Thomas Feeley Jr. would spend his days in the yard of his Southold home, gardening and watching a small creek that framed a portion of his backyard on Long Creek Drive.
He had scattered a few chairs on the property where he could sit and rest in the sun throughout the day with his small dog, Tobey.
Every evening, as the sun began to set, families of deer could be seen drinking from the creek, his daughter, Denise Feeley-Manarel, recalled as she packed up her father’s home Tuesday morning.
Mr. Feeley died Aug. 29 of complications from babesiosis – a tick-borne disease. It is one of six tick-borne illnesses present on Long Island, according to area health experts.
“We don’t know when he got bitten,” Ms. Feeley-Manarel said. “The scary thing is you can be bitten by a tick with babesiosis and not get the bull’s-eye. We think he was sick with this for a week or two before he went to the hospital.”
She said it took four days to get the lab results from her father’s blood work, which confirmed the tick-borne disease. Six weeks later, he was gone.
“The poor man lived 87 years and was done in by a little tick and the complications that resulted from it,” she said. “He was so sick with it that he just didn’t come back.”
According to state Department of Health statistics by county, Suffolk accounts for 49 percent of the state’s babesiosis cases.
Eastern Long Island Hospital, Peconic Bay Medical Center and Southampton Hospital officials have confirmed an uptick this season in patients diagnosed with the disease, according to a previous Suffolk Times report.
Babesiosis is a curable illness spread by the blacklegged tick, otherwise known as the deer tick, said Daniel Gilrein, entomologist at Cornell Cooperative Extension of Suffolk County, in a recent interview.
The tick’s bite transfers pathogens that can trigger a severe anemia in humans, killing red and white blood cells and platelets in the blood — especially in patients who are missing a spleen and have a weakened immune system, said Dr. Gary Rosenbaum, an infectious disease physician with Peconic Bay Medical Center.
But Ms. Feeley-Manarel said that while the disease might be curable if caught early, the North Fork’s elderly population is particularly at risk because of their weakened immune systems.
“We wrote it off,” she said. “He’s old, he’s got arthritis, we thought he just had a virus. The furthest thing from our minds was something as deadly as babesiosis.”
While Ms. Feeley-Manarel said she finds deer to be beautiful animals, she now understands the role they played in her father’s death.

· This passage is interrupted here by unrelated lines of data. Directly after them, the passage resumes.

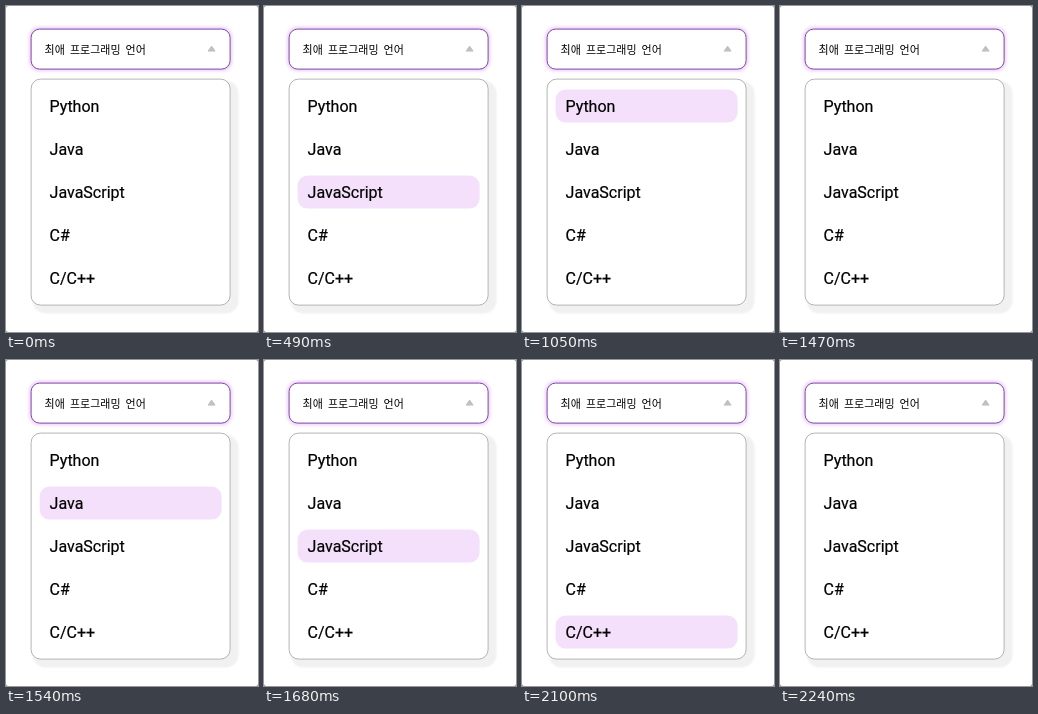
Recreate the animation shown at these times as an HTML page. Size 252x326 px, loop 2660 ms.

```html
<!DOCTYPE html>
<html lang="ko">
<head>
<meta charset="utf-8">
<style>
  html, body { margin: 0; width: 100%; height: 100%; overflow: hidden; }
  html { background: #777; }
  body { background: #fff; border-radius: 2px; color: #000; }
  main { position: absolute; transform: translate(-.4px, -.4px); }
  .select, .list {
    position: absolute; left: 25px; width: 200px;
    box-sizing: border-box; background: #fff;
  }
  .select {
    top: 23px; height: 41px; padding-left: 13px;
    border: 1px solid #8044a8; border-radius: 9px; box-shadow: 0 0 3px 2px #f0d8f8;
    font: 500 11px/38px "Noto Sans CJK KR", "Noto Sans CJK", sans-serif;
    word-spacing: 2px; white-space: nowrap;
  }
  .select svg { position: absolute; left: 175px; top: 15px; }
  .list {
    top: 73px; height: 227px; margin: 0; padding: 10px 8px; list-style: none;
    border: 1px solid #b4b4b4; border-radius: 10px;
    box-shadow: 5px 5px 2px 3px #f1f1f1;
    font: 16px/33px Roboto, sans-serif; -webkit-text-stroke: .2px;
  }
  li { height: 33px; margin-bottom: 10px; padding-left: 10px; border-radius: 10px; }
  li.on { background: #f5e0fb; }
</style>
</head>
<body>
<main>
  <div class="select">최애 프로그래밍 언어
    <svg width="10" height="8"><path d="M5 1.5 8.5 6.5h-7z" fill="#c0c0c0" stroke="#c0c0c0" stroke-linejoin="round"/></svg>
  </div>
  <ul class="list">
    <li>Python</li>
    <li>Java</li>
    <li>JavaScript</li>
    <li>C#</li>
    <li>C/C++</li>
  </ul>
</main>
<script>
  const LOOP = 2660;
  // [start ms, hovered row]; -1 means the pointer is on no row
  const hovers = [
    [0, -1], [490, 2], [560, 1], [630, -1], [1050, 0], [1470, -1],
    [1540, 1], [1610, -1], [1680, 2], [1960, 3], [2100, 4], [2240, -1]
  ];
  const rows = document.querySelectorAll('li');
  const start = performance.now();

  function draw(now) {
    const t = Math.max(0, now - start) % LOOP;
    const row = hovers.findLast(([ms]) => ms <= t)[1];
    rows.forEach((li, i) => li.classList.toggle('on', i === row));
    requestAnimationFrame(draw);
  }
  draw(start);
</script>
</body>
</html>
```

“It’s obvious there is a problem,” she said. “I see deer here every single day. I don’t want everybody to get their guns out, but maybe we could have a longer bow period and start a food bank or something like that.”

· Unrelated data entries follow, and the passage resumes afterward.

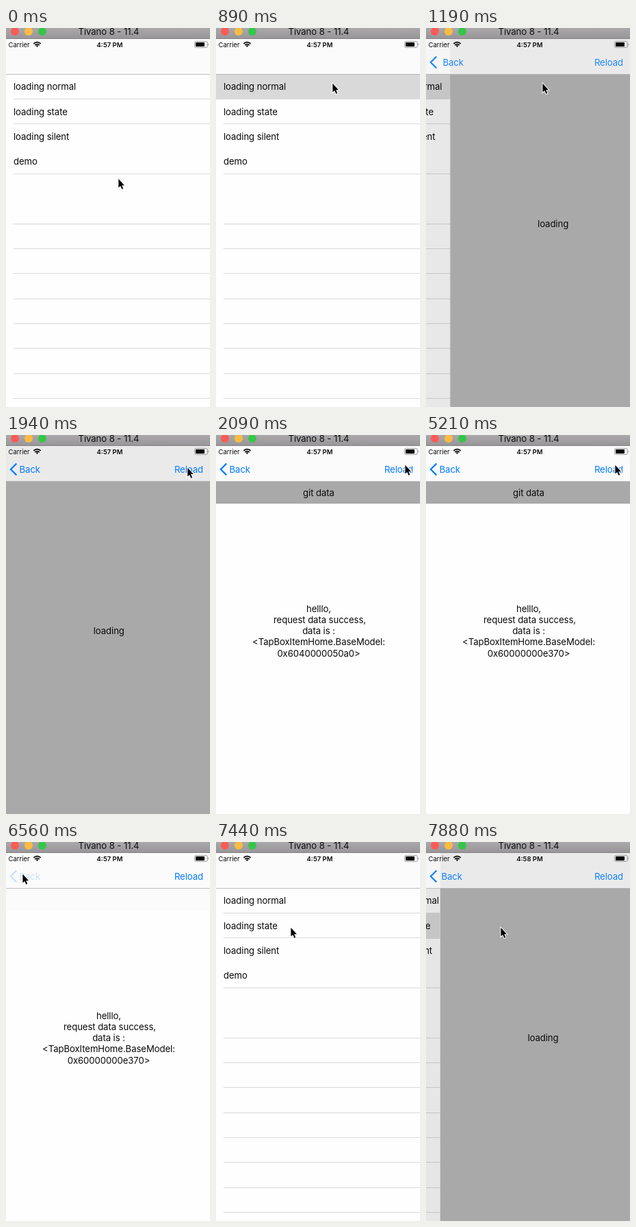
An HTML page that plays this animation: 298 px wide and 552 px high, repeating every 8 s.

```html
<!DOCTYPE html>
<html lang="en">
<head>
<meta charset="utf-8">
<title>Loading demo</title>
<style>
  html, body { margin: 0; width: 100%; height: 100%; overflow: hidden; background: #fff; }
  svg { display: block; width: 298px; height: 552px; }
  text { font: 13.2px Inter, Roboto, sans-serif; letter-spacing: -.1px; fill: #0a0a0a; }
  .mid { text-anchor: middle; }
  .blue { fill: #007aff; }
  .small { font-size: 9.5px; letter-spacing: 0; }
  #clock { font-weight: 600; }
  #title { font-size: 13.2px; fill: #111; }
</style>
</head>
<body>
<svg viewBox="0 0 298 552">
  <defs>
    <linearGradient id="chrome" x2="0" y2="1">
      <stop stop-color="#aaa8aa"/><stop offset="1" stop-color="#979598"/>
    </linearGradient>
  </defs>
  <rect width="298" height="552" fill="#fefefe"/>

  <g id="list">
    <rect id="mark" y="67" width="298" height="37" fill="#d9d9d9"/>
  </g>
  <rect id="dim" width="298" height="552"/>

  <g id="detail">
    <rect width="298" height="552" fill="#fefefe"/>
    <rect y="68" width="298" height="32" fill="#fbfbfb"/>
    <g id="bar">
      <rect y="68" width="298" height="32" fill="#a9a9a9"/>
      <text id="barText" class="mid" x="150" y="88.7"></text>
    </g>
    <g id="result"></g>
    <g id="cover">
      <rect width="298" height="552" fill="#a9a9a9"/>
      <text class="mid" x="150.3" y="290">loading</text>
    </g>
  </g>

  <rect y="16" width="298" height="52" fill="#fafafa" opacity=".8"/>
  <rect y="67" width="298" height="1" opacity=".24"/>
  <g id="back">
    <path d="M15.3 41.6L6.9 50L15.3 58.4" fill="none" stroke="#007aff" stroke-width="2.2"/>
    <text id="backText" class="blue" y="54.8">Back</text>
  </g>
  <text id="reload" class="blue" x="288" y="54.8" text-anchor="end">Reload</text>

  <text class="small" x="3.6" y="27.6">Carrier</text>
  <g fill="none" stroke="#000" stroke-width="1.7">
    <path d="M40.3 22.9Q45.5 18.3 50.7 22.9M42.2 25Q45.5 22.2 48.8 25"/>
    <path d="M43.6 25.8Q45.5 24.5 47.4 25.8L45.5 28Z" fill="#000" stroke="none"/>
  </g>
  <text id="clock" class="small mid" x="151.5" y="27.6"></text>
  <rect x="275.5" y="19.6" width="18.8" height="8.8" rx="2" fill="none" stroke="#808080" stroke-width=".8"/>
  <rect x="277" y="21.1" width="13" height="5.8" rx=".8"/>
  <path d="M295.3 22.5Q297.2 24 295.3 25.5Z" fill="#808080"/>

  <rect width="298" height="16" fill="url(#chrome)"/>
  <rect y="15" width="298" height="1" fill="#858386"/>
  <circle cx="13" cy="5" r="6" fill="#fc5b57"/>
  <circle cx="33" cy="5" r="6" fill="#fdbc40"/>
  <circle cx="53" cy="5" r="6" fill="#33c748"/>
  <text id="title" class="mid" x="150" y="10">Tivano 8 - 11.4</text>

  <path id="cursor" d="M.4 .8V13.6L3.2 11L5.4 15.8L7.3 15L5.2 10.2H9Z"
        stroke="#fff" stroke-width="1.8" paint-order="stroke"/>
</svg>
<script>
const LOOP = 8000, TICK = 148.4, WIDTH = 298;
const $ = id => document.getElementById(id);
const set = (id, name, value) => $(id).setAttribute(name, value);
const clamp = v => Math.max(0, Math.min(1, v));

function add(parent, tag, attrs, text = '') {
  const el = document.createElementNS('http://www.w3.org/2000/svg', tag);
  for (const name in attrs) el.setAttribute(name, attrs[name]);
  el.textContent = text;
  $(parent).append(el);
  return el;
}

['loading normal', 'loading state', 'loading silent', 'demo'].forEach((label, i) =>
  add('list', 'text', { x: 11, y: 90.4 + i * 36.3 }, label));
for (let i = 1; i < 14; i++) {
  if (i === 3 || i === 5) continue;
  add('list', 'rect', { x: 11, y: Math.floor(67.3 + i * 36.33), width: 600, height: 1, fill: '#dad9dc' });
}

const lines = ['helllo,', 'request data success,', 'data is :', '<TapBoxItemHome.BaseModel:', ''].map((s, i) =>
  add('result', 'text', { class: 'mid', x: i === 1 ? 151.5 : 150, y: 257.6 + i * 16.27 }, s));

// Pointer stops: leave time, arrival time, x, y
const moves = [
  [370, 800, 170, 80],
  [1450, 2050, 276, 43],
  [5580, 6380, 24, 46],
  [6700, 7415, 109, 124]
];

function pointer(t) {
  let x = 164, y = 219;
  for (const [from, to, nx, ny] of moves) {
    const k = clamp((t - from) / (to - from)), e = k * k * (3 - 2 * k);
    x += (nx - x) * e;
    y += (ny - y) * e;
  }
  return [x, y];
}

// Critically damped spring, 1 at the start and settling at 0
function spring(dt) {
  const u = Math.max(0, dt) * .018;
  return (1 + u) * Math.exp(-u);
}

function pageOffset(t) {
  if (t < 6600) return spring(t - 983);
  return t < 7624 ? 1 - spring(t - 6600) : spring(t - 7624);
}

// Button dims on touch, then fades back after release
const press = (t, down) => t < down ? 1 : .2 + .8 * clamp((t - down - 120) / 320);

function draw(t) {
  const off = pageOffset(t), p = 1 - off, x = off * WIDTH;
  const second = t >= 7500;

  set('list', 'transform', `translate(${-.3 * WIDTH * p})`);
  set('mark', 'y', second ? 104 : 67);
  set('mark', 'opacity', second ? +(t >= 7600) : t < 850 ? 0 : t < 6600 ? 1 : p);
  set('dim', 'opacity', .1 * p);

  set('detail', 'transform', `translate(${x})`);
  set('cover', 'visibility', t < 2000 || second ? 'visible' : 'hidden');
  set('bar', 'visibility', t < 6400 ? 'visible' : 'hidden');
  const busy = t >= 2480 && t < 3550 || t >= 4120 && t < 5150;
  $('barText').textContent = busy ? 'loading' : 'git data';
  lines[4].textContent = t < 3550 ? '0x6040000050a0>' : t < 5150 ? '0x60800000b2d0>' : '0x60000000e370>';

  set('back', 'opacity', t >= 6400 && !second ? .2 * p : p);
  set('backText', 'x', 19.6 + .14 * x);
  set('reload', 'opacity', p * press(t, t < 3900 ? 2360 : 4000));
  $('clock').textContent = t < 7700 ? '4:57 PM' : '4:58 PM';
  set('cursor', 'transform', `translate(${pointer(t)})`);
}

// The screen refreshes in steps, like a low-rate recording
function run(now) {
  draw(Math.floor(now % LOOP / TICK) * TICK);
  requestAnimationFrame(run);
}
run(performance.now());
</script>
</body>
</html>
```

Southold’s estimated deer population is roughly 3,500 — or 65 deer per square mile — according to the Department of Environmental Conservation. To control tick-borne diseases like babesiosis, the Centers for Disease Control recommends limiting the population to 10 deer per square mile.
In an effort to combat tick-borne illnesses, county Legislator Jay Schneiderman (I-Montauk) has introduced a new measure to step up pressure on Suffolk County Vector Control, which is in charge of controlling the spread of insect-borne diseases.
The proposed law would require Vector Control to submit an annual plan of steps being taken to reduce the incidence of tick-borne illnesses — including active measures being taken, work that needs to be done and an analysis to determine the effectiveness of the program, according to a recent press release. The bill was approved in committee and is likely to be voted at on at next week’s meeting.
County Legislator Al Krupski has signed on as a co-sponsor of the bill, saying, “Lyme disease is an epidemic on the East End of Long Island. Most of us have been impacted in some way by tick-borne disease. Suffolk County needs to play an active role to control this growing health problem.”
Tests conducted after her father’s death, Ms. Feeley-Manarel said, revealed that he suffered not only from babesiosis but also Lyme disease — a better known tick-borne illness.
“The medical community really has to be very proactive with the elderly community,” she said. “It could be Lyme or something more deadly than Lyme. Lyme you can live with, the rest of them you may not be able to.”